#### [RECORDS TO PROCESS]
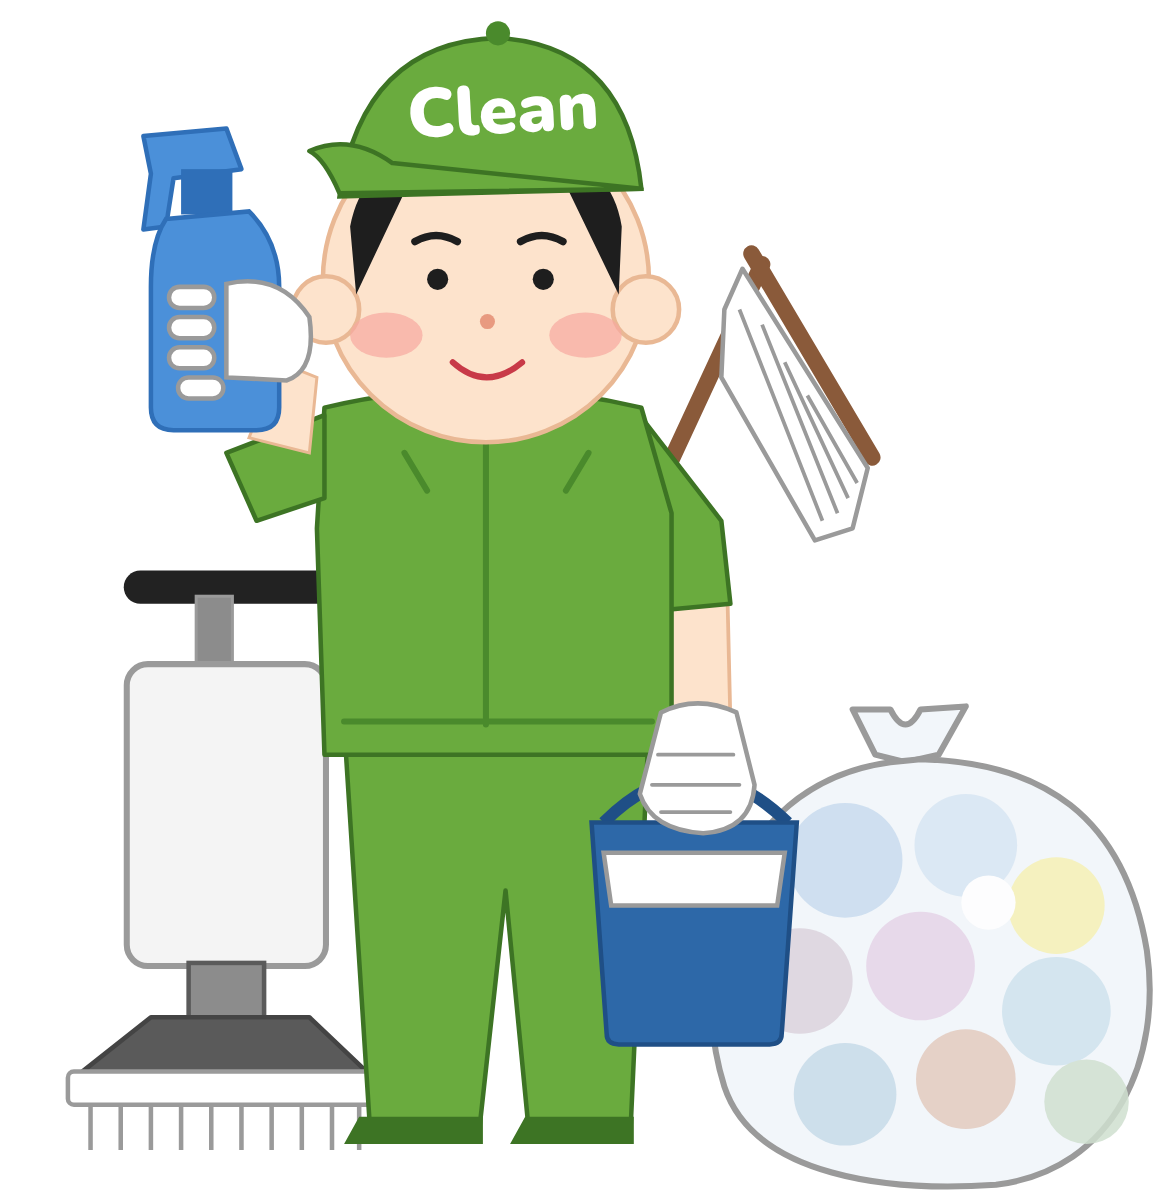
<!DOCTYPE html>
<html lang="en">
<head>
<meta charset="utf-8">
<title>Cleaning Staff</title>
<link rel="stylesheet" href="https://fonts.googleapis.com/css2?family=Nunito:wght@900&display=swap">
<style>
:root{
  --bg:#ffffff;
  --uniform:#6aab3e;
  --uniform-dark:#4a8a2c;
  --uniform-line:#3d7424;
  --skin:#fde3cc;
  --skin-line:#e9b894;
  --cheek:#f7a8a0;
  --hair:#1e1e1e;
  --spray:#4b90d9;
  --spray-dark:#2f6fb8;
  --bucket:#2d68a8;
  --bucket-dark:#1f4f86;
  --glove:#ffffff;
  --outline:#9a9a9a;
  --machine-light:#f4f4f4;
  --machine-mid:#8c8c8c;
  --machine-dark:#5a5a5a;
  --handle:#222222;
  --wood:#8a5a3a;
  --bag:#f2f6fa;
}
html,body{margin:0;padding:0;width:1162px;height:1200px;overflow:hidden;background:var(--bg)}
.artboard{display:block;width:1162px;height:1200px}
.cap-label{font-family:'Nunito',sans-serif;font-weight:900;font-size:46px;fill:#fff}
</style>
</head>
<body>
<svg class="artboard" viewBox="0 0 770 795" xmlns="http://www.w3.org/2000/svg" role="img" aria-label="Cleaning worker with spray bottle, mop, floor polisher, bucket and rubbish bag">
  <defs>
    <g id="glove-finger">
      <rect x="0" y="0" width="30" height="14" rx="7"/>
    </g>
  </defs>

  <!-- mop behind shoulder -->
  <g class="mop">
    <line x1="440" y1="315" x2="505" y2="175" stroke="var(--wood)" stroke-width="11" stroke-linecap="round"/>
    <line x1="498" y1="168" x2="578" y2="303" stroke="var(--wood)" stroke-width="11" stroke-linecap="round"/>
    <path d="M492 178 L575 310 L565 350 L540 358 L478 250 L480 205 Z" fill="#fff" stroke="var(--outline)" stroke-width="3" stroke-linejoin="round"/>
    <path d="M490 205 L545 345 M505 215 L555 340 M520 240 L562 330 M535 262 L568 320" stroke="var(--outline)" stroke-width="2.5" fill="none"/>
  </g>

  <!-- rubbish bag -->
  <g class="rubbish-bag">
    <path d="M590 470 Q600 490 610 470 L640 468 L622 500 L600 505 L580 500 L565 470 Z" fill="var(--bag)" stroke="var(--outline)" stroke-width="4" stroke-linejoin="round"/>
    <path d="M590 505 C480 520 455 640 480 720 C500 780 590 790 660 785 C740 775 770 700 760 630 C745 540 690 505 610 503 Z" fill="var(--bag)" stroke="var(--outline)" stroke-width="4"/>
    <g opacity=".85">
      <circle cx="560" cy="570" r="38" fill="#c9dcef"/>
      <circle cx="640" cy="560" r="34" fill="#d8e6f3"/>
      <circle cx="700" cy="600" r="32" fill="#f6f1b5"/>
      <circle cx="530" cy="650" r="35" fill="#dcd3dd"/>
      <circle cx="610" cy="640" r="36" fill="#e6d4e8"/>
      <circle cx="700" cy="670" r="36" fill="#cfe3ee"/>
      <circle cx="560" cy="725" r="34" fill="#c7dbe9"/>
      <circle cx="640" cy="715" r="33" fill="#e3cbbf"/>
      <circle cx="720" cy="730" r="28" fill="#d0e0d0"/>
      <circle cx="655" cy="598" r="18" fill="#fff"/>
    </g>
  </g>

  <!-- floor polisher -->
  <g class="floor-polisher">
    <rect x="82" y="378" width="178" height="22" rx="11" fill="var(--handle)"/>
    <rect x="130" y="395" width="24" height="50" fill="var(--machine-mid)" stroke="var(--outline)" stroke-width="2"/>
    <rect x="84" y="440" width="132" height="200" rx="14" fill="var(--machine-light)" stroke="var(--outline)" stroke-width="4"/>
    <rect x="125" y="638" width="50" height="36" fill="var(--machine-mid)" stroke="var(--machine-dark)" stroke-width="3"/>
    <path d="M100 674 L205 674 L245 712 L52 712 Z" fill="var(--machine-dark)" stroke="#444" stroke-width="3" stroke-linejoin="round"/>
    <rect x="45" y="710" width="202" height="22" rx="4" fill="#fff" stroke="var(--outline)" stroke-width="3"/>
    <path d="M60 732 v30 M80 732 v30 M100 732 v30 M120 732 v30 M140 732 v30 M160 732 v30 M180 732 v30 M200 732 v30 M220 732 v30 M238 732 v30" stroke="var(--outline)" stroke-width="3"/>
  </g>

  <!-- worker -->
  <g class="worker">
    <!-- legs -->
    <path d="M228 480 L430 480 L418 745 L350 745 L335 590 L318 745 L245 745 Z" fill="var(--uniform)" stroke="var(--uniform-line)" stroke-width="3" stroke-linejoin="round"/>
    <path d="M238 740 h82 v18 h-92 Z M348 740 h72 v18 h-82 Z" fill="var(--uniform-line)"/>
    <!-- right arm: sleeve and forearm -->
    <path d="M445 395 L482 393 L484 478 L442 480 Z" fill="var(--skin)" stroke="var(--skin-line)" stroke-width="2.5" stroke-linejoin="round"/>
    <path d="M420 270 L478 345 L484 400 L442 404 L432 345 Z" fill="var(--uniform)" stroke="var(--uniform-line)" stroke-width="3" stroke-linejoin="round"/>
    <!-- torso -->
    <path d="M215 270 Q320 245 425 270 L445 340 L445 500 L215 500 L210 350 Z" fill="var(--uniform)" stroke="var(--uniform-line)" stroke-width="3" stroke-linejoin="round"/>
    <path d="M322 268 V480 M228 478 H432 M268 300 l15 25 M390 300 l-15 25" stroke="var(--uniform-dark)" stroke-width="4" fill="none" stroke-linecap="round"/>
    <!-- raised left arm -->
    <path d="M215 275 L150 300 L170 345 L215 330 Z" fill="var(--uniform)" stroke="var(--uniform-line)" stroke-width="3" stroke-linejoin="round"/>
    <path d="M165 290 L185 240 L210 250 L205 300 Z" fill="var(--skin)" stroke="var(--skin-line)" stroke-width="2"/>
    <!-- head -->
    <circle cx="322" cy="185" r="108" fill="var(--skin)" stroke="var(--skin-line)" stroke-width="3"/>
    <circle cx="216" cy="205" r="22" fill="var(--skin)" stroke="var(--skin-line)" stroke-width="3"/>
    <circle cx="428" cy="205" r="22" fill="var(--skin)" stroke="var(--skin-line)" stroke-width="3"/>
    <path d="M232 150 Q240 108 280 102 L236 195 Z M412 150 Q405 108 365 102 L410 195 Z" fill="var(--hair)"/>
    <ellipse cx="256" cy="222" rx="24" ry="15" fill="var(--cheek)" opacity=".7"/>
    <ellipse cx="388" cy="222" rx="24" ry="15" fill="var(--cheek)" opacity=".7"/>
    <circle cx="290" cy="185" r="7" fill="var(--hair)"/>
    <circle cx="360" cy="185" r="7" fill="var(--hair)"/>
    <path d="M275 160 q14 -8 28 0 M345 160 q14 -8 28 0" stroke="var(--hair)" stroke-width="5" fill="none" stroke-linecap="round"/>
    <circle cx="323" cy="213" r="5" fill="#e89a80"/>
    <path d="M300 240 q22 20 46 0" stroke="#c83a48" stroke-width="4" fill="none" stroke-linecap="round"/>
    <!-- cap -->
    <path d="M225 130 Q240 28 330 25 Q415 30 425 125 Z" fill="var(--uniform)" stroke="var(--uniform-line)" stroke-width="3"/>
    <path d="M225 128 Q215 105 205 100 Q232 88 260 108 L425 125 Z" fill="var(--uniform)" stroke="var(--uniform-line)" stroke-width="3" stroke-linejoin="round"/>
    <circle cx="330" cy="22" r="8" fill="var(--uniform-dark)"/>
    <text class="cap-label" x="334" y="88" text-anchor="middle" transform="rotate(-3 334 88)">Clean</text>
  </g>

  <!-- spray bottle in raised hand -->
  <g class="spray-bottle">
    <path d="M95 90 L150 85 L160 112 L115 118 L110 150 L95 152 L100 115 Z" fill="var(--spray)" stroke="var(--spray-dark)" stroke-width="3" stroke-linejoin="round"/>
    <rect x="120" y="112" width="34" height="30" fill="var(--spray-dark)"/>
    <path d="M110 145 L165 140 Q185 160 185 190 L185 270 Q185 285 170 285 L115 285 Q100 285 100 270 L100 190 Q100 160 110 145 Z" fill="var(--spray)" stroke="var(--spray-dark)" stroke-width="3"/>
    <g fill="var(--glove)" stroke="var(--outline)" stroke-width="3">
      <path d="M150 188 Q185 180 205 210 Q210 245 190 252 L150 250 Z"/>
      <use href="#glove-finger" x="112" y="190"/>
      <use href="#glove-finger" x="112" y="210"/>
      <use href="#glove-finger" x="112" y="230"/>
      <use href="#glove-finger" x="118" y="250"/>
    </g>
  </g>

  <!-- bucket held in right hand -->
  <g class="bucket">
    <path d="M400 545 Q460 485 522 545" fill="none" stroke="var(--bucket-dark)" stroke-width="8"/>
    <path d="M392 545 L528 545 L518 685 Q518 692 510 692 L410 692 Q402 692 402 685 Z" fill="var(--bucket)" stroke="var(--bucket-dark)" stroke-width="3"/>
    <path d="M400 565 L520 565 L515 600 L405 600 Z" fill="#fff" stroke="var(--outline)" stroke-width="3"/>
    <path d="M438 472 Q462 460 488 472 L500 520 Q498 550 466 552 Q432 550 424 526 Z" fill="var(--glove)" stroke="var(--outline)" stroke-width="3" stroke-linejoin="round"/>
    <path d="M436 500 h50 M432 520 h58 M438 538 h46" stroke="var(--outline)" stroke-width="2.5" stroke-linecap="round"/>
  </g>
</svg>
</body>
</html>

#### [WHAT YOU WILL DO]
The expected output is exactly the lines of the listing above between the line holding "L150 85 L160" and the line holding "545 Q460 485", inclusive.

#### [THE ANSWER]
    <path d="M95 90 L150 85 L160 112 L115 118 L110 150 L95 152 L100 115 Z" fill="var(--spray)" stroke="var(--spray-dark)" stroke-width="3" stroke-linejoin="round"/>
    <rect x="120" y="112" width="34" height="30" fill="var(--spray-dark)"/>
    <path d="M110 145 L165 140 Q185 160 185 190 L185 270 Q185 285 170 285 L115 285 Q100 285 100 270 L100 190 Q100 160 110 145 Z" fill="var(--spray)" stroke="var(--spray-dark)" stroke-width="3"/>
    <g fill="var(--glove)" stroke="var(--outline)" stroke-width="3">
      <path d="M150 188 Q185 180 205 210 Q210 245 190 252 L150 250 Z"/>
      <use href="#glove-finger" x="112" y="190"/>
      <use href="#glove-finger" x="112" y="210"/>
      <use href="#glove-finger" x="112" y="230"/>
      <use href="#glove-finger" x="118" y="250"/>
    </g>
  </g>

  <!-- bucket held in right hand -->
  <g class="bucket">
    <path d="M400 545 Q460 485 522 545" fill="none" stroke="var(--bucket-dark)" stroke-width="8"/>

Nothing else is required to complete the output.